Experts say negative gearing is having a greater impact on Australia’s rapidly rising house prices than Chinese investment.
But that statement comes with a qualification – it is very difficult to know what the level of Chinese investment in Australia’s residential real estate is because authorities do not have data that breaks things down that much.
One of Australia’s most respected economists on Tuesday called for the Abbott government to rein in surging house prices in Australia’s capital cities by putting an end to negative gearing for new investors.
Saul Eslake, chief economist from Bank of America Merrill Lynch, said negative gearing was contributing to the inflation of property prices to the point where Australians could find themselves in a “bubble situation.”
He said the Abbott government ought to consider ending negative gearing for new investors because it would help to reduce the amounts that are being borrowed.
If that happened, new investors would either start to pay less for properties or not buy as many because the tax incentives wouldn’t be there, and that would help to reduce property prices.
Negative gearing allows investors to deduct losses made on rental properties from their other income, thereby reducing their overall annual tax liability.
Mr Eslake’s call comes after the Reserve Bank warned this month that macro-prudential policies may be needed to keep a lid on the country’s soaring house prices.
The RBA said house price growth was being driven by investors, a large proportion of which are buying existing dwellings, rather than new dwellings, using negative gearing.
In its Financial Stability Review released last week, the Reserve Bank said strong demand by investors meant investor housing loans now accounted for about 40 per cent of all home loans.
It said it had become so concerned about Australia’s overheating property markets that it was openly questioning whether bank lending practices were “conservative enough”.
But the RBA’s warning, and Mr Eslake’s criticism of negative gearing, comes after repeated warnings from real estate agents about the level of Chinese investment in local real estate markets.
Real estate agents have been warning that foreigners have been circumventing Australian laws to buying existing properties in Australia, pushing prices up and forcing locals out of the market in the process.
That’s despite Foreign Investment Review Board data, from 2012/13, showing overall foreign investment in local residential property has fallen 18 per cent in the past two years.

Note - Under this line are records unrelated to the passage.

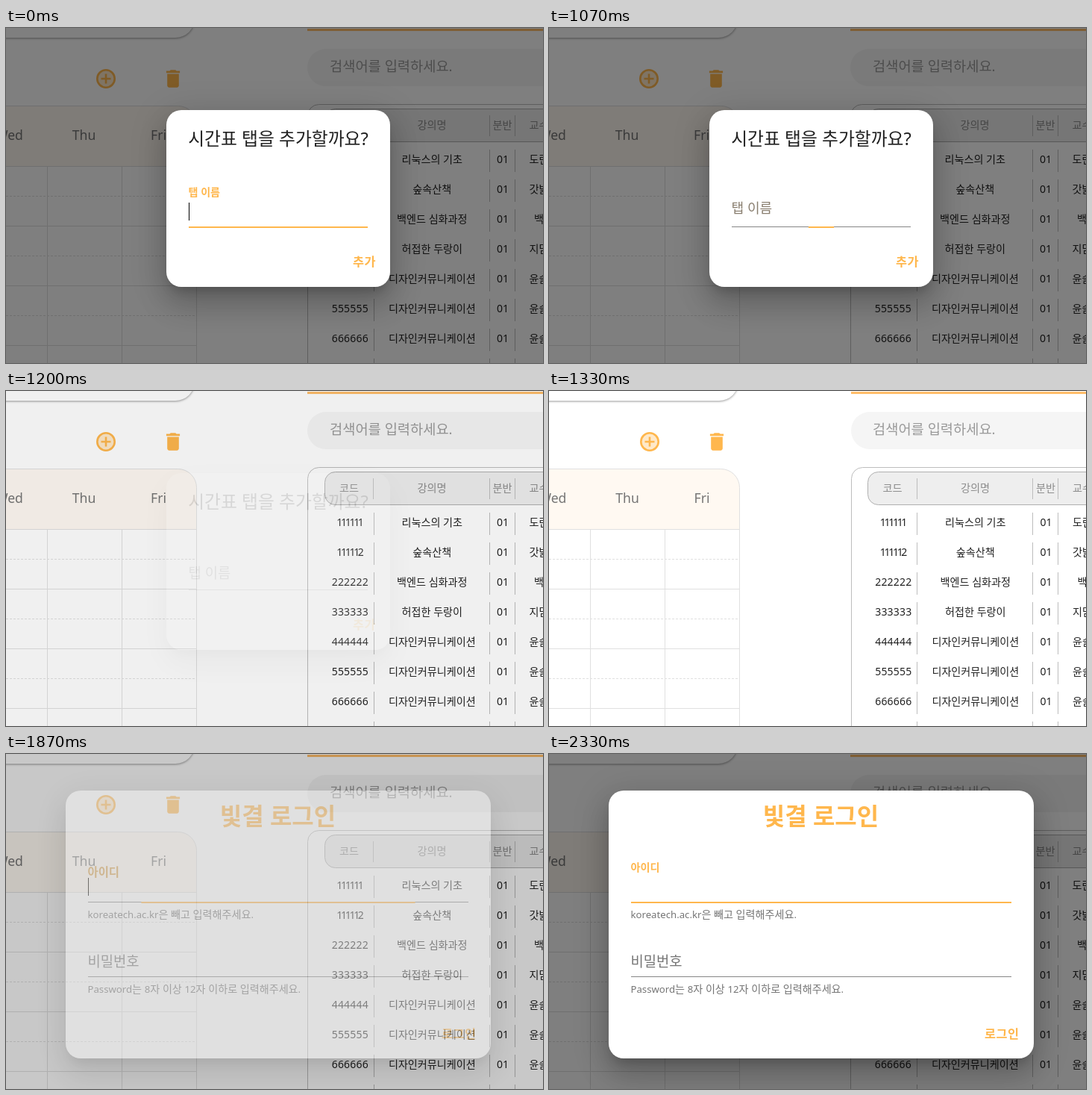
An HTML page that plays this animation: 720 by 449 pixels, repeating every 2.59 s.

```html
<!DOCTYPE html>
<html lang="ko">
<head>
<meta charset="utf-8">
<title>시간표</title>
<style>
  html, body { margin: 0; width: 100%; height: 100%; overflow: hidden; background: #fff; }
  body { position: relative; font-family: 'Noto Sans', 'Noto Sans CJK KR', 'Noto Sans CJK JP', sans-serif; }
  svg, .layer { position: absolute; left: 0; top: 0; width: 720px; height: 449px; }
  .layer { overflow: hidden; }
  #backdrop { background: #000; }
  .paper {
    position: absolute; border-radius: 20px; background: #fff;
    box-shadow: 0 11px 15px -7px rgba(0,0,0,.2), 0 24px 38px 3px rgba(0,0,0,.14), 0 9px 46px 8px rgba(0,0,0,.12);
  }
  .latin { font-size: .935em; }
  .button { font-weight: 700; letter-spacing: .02857em; }
</style>
</head>
<body>
<svg id="page" viewBox="0 0 720 449"></svg>
<div id="backdrop" class="layer"></div>
<div id="tab" class="layer"></div>
<div id="login" class="layer"></div>
<script>
const LOOP = 2590, STEP = 1000 / 15;
const ORANGE = '#ffb74d', INK = '#212121', GRAY = '#757575', LINE = '#e0e0e0', RULE = '#bdbdbd', UNDER = '#868686';
const $ = id => document.getElementById(id);

// markup helpers
const text = (x, y, size, fill, str, more = '') =>
  `<text x="${x}" y="${y}" font-size="${size}" fill="${fill}" ${more}>${str}</text>`;
const mid = (x, y, size, fill, str, more = '') =>
  text(x, y, size, fill, str, 'text-anchor="middle" ' + more);
const path = (d, stroke, more = '') => `<path d="${d}" fill="none" stroke="${stroke}" ${more}/>`;
const rect = (x, y, w, h, fill, more = '') =>
  `<rect x="${x}" y="${y}" width="${w}" height="${h}" fill="${fill}" ${more}/>`;
const mixed = str => str.replace(/[A-Za-z0-9.]+/g, '<tspan class="latin">$&</tspan>');

function calendar() {
  let out = `<path d="M-5 104.5H230.5a25 25 0 0 1 25 25V185.5H-5z" fill="#fff9f2" stroke="${LINE}"/>`;
  for (let y = 185.5; y < 449; y += 80) {
    out += path(`M0 ${y}H255`, LINE);
    if (y < 400) out += path(`M0 ${y + 40}H255`, LINE, 'stroke-dasharray="3 2"');
  }
  return out + path('M55.5 185V449M155.5 185V449M255.5 185V449', LINE);
}

function icons() {
  return `<g transform="translate(134 68) scale(1.3)" stroke="${ORANGE}" stroke-width="2">
      <circle r="9" fill="${ORANGE}" fill-opacity=".3"/><path d="M-5 0H5M0-5V5"/></g>
    <path transform="translate(224 68) scale(1.3) translate(-12 -12)" fill="${ORANGE}"
      d="M6 19c0 1.1.9 2 2 2h8c1.1 0 2-.9 2-2V7H6zM19 4h-3.5l-1-1h-5l-1 1H5v2h14z"/>`;
}

const rows = [
  ['111111', '리눅스의 기초', '도란솔'],
  ['111112', '숲속산책', '갓밝음'],
  ['222222', '백엔드 심화과정', '백솔'],
  ['333333', '허접한 두랑이', '지담결'],
  ['444444', '디자인커뮤니케이션', '윤슬봄'],
  ['555555', '디자인커뮤니케이션', '윤슬봄'],
  ['666666', '디자인커뮤니케이션', '윤슬봄']
];

function tableText() {
  let out = mid(460, 134.5, 14.2, '#8c8c8c', '코드') + mid(571, 134.5, 14.2, '#8c8c8c', '강의명') +
    mid(665.5, 134.5, 14.2, '#8c8c8c', '분반') + text(701.5, 134.5, 14.2, '#8c8c8c', '교수');
  rows.forEach(([code, name, prof], i) => {
    const y = 181.3 + i * 40;
    out += code[0] === '1'
      ? text(443.3, y, 14, INK, code, 'letter-spacing="-2.3"')
      : mid(461.3, y, 14, INK, code, 'letter-spacing=".2"');
    out += mid(571.3, y, 14.1, INK, name) + text(658, y, 14, INK, '01') +
      text(prof.length < 3 ? 708 : 701.5, y, 14.1, INK, prof);
  });
  return out;
}

function rules() {
  let d = 'M648.5 117V145M682.5 117V145';
  for (let y = 163; y < 449; y += 40)
    for (const x of [493.5, 648.5, 682.5]) d += `M${x} ${y}v30`;
  return path(d, RULE);
}

$('page').innerHTML = calendar() +
  `<g class="edge">
    ${rect(-60, -60, 313, 73, '#fff', 'rx="26" style="filter:drop-shadow(0 1px 1.5px rgba(0,0,0,.4))"')}
    ${rect(404, 1, 330, 3, '#ffbd69')}
    ${rect(404, 28, 400, 50, '#f5f5f5', 'rx="25"')}
    ${icons()}
    ${rect(404.5, 102.5, 400, 400, '#fff', `rx="15" stroke="${RULE}"`)}
  </g>` +
  rect(427.5, 108.5, 400, 44, '#eee', 'rx="14" stroke="#b0b0b0"') + rules() +
  `<g class="edge">${path('M492.5 117V145', RULE)}</g>` +
  text(434, 57.5, 18.7, '#9a9a9a', '검색어를 입력하세요.') +
  `<g class="words">${['Wed', 'Thu', 'Fri'].map((d, i) =>
    mid(4.5 + i * 100, 150, 17.6, GRAY, d)).join('')}${tableText()}</g>`;

// text field whose label shrinks and whose underline grows on focus
const field = (x, y, w, label) =>
  `<text class="label" font-size="18.8">${label}</text>` +
  rect(x, y, w, 1, UNDER) + rect(x, y, w, 2, ORANGE, 'class="bar"') +
  rect(x, y - 32, 1, 24, '#000', 'class="caret"');

function dialog(id, [left, top, w, h], [x, y, fw, label], body) {
  const el = $(id);
  el.innerHTML = `<div class="paper" style="left:${left}px;top:${top}px;width:${w}px;height:${h}px"></div>
    <svg viewBox="0 0 720 449">${body}${field(x, y, fw, label)}</svg>`;
  const [lab, bar, caret] = ['.label', '.bar', '.caret'].map(s => el.querySelector(s));
  return (opacity, focus, caretOn) => {
    el.style.opacity = opacity;
    el.style.visibility = opacity > 0 ? 'visible' : 'hidden';
    lab.setAttribute('transform', `translate(${x - .5} ${y - 14.5 - 27 * focus}) scale(${1 - .25 * focus})`);
    lab.setAttribute('fill', mix([117, 117, 117], [255, 183, 77], focus));
    lab.setAttribute('font-weight', focus > .5 ? 700 : 400);
    bar.setAttribute('x', x + fw * (1 - focus) / 2);
    bar.setAttribute('width', fw * focus);
    caret.setAttribute('opacity', caretOn ? 1 : 0);
  };
}

const drawTab = dialog('tab', [215, 110, 300, 237], [245, 266, 240, '탭 이름'],
  mid(365, 156.8, 23.8, INK, '시간표 탭을 추가할까요?') +
  text(465, 318.5, 16.33, ORANGE, '추가', 'class="button"'));

const drawLogin = dialog('login', [80, 49, 570, 359], [110, 198, 510, '아이디'],
  mid(364.5, 95, 32, ORANGE, '빛결 로그인', 'font-weight="700"') +
  text(109.5, 219.7, 14.1, GRAY, mixed('koreatech.ac.kr은 빼고 입력해주세요.')) +
  text(109.5, 284.5, 18.8, GRAY, '비밀번호') + rect(110, 298, 510, 1, UNDER) +
  text(109.5, 319.7, 14.1, GRAY, mixed('Password는 8자 이상 12자 이하로 입력해주세요.')) +
  text(584, 380.5, 16.33, ORANGE, '로그인', 'class="button"'));

// timing
const mix = (a, b, k) => `rgb(${a.map((v, i) => Math.round(v + (b[i] - v) * k)).join()})`;
const bezier = (x1, y1, x2, y2) => x => {
  if (x <= 0 || x >= 1) return x <= 0 ? 0 : 1;
  const at = (a, b, s) => 3 * (1 - s) * (1 - s) * s * a + 3 * (1 - s) * s * s * b + s * s * s;
  let lo = 0, hi = 1;
  for (let i = 0; i < 24; i++) {
    const s = (lo + hi) / 2;
    if (at(x1, x2, s) < x) lo = s; else hi = s;
  }
  return at(y1, y2, lo);
};
const standard = bezier(.4, 0, .2, 1), easeOut = bezier(0, 0, .2, 1);

function draw(time) {
  // the picture advances at 15 steps a second
  const t = Math.round(Math.floor((time + 4) / STEP) * STEP / 10) * 10;
  const tabShow = t < 1330 ? 1 - standard((t - 1081) / 195) : 0;
  const loginShow = standard((t - 1797) / 225);
  drawTab(tabShow, 1 - easeOut((t - 920) / 285), t < 70 || (t >= 600 && t < 930));
  drawLogin(loginShow, easeOut((t - 1797) / 200), t < 2330);
  $('backdrop').style.opacity = .5 * Math.max(tabShow, loginShow);
  // the page re-centres while no dialog locks its scrolling
  const shift = t >= 1330 && t < 1800 ? 1 : 0;
  document.querySelectorAll('.edge').forEach(g => g.setAttribute('transform', `translate(${shift})`));
  document.querySelector('.words').setAttribute('transform', `translate(${shift / 2})`);
}

const start = performance.now();
function tick() {
  draw((performance.now() - start) % LOOP);
  requestAnimationFrame(tick);
}
tick();
</script>
</body>
</html>
```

The federal government responded to those warnings from real estate agents this year by asking the House of Representatives Economics Committee to investigate the impact of foreign investors on the housing market.
That committee is still investigating the problem.
On Monday night, Liberal MP Kelly O’Dwyer, chair of the House committee, said the Foreign Investment Review Board had failed to prosecute any foreigners for illegally buying Australian homes since 2006, and that it needed to be called to account.
But she could not say how many foreigners were buying Australian homes illegally.
And when asked about negative gearing, Ms O’Dwyer said she had no problem with the practice.
“I don’t see there being any need to actually change those rules [on negative gearing],” Ms O’Dwyer said.
“There are lots of unintended consequences that flow from changing rules such as negative gearing.”
But Mr Eslake said on Tuesday that negative gearing was a greater problem for rising house prices than foreign investment.
In the absence of reliable and detailed information on the extent of foreign investment in Australia, it was “almost impossible” to know how much Chinese investors – and investors from any other country – were investing in local real estate, he said, he said.
The Grattan Institute says negative gearing costs the federal government $2.4 billion a year, and there is “little justification for it”.
But Grattan Institute chief executive John Daley said Australia’s planning policies have the biggest impact on house prices – much bigger than foreign investment or the tax regime.
“The numbers on foreign investment are very difficult to gather, but it certainly looks as though they are not the major source of investment in Australian housing,” Mr Daley said.
“The essential problem is that land prices are very high, and land high prices are very high because land is a scarce resource and we’re making it much more scarce by making it very difficult to subdivide it.”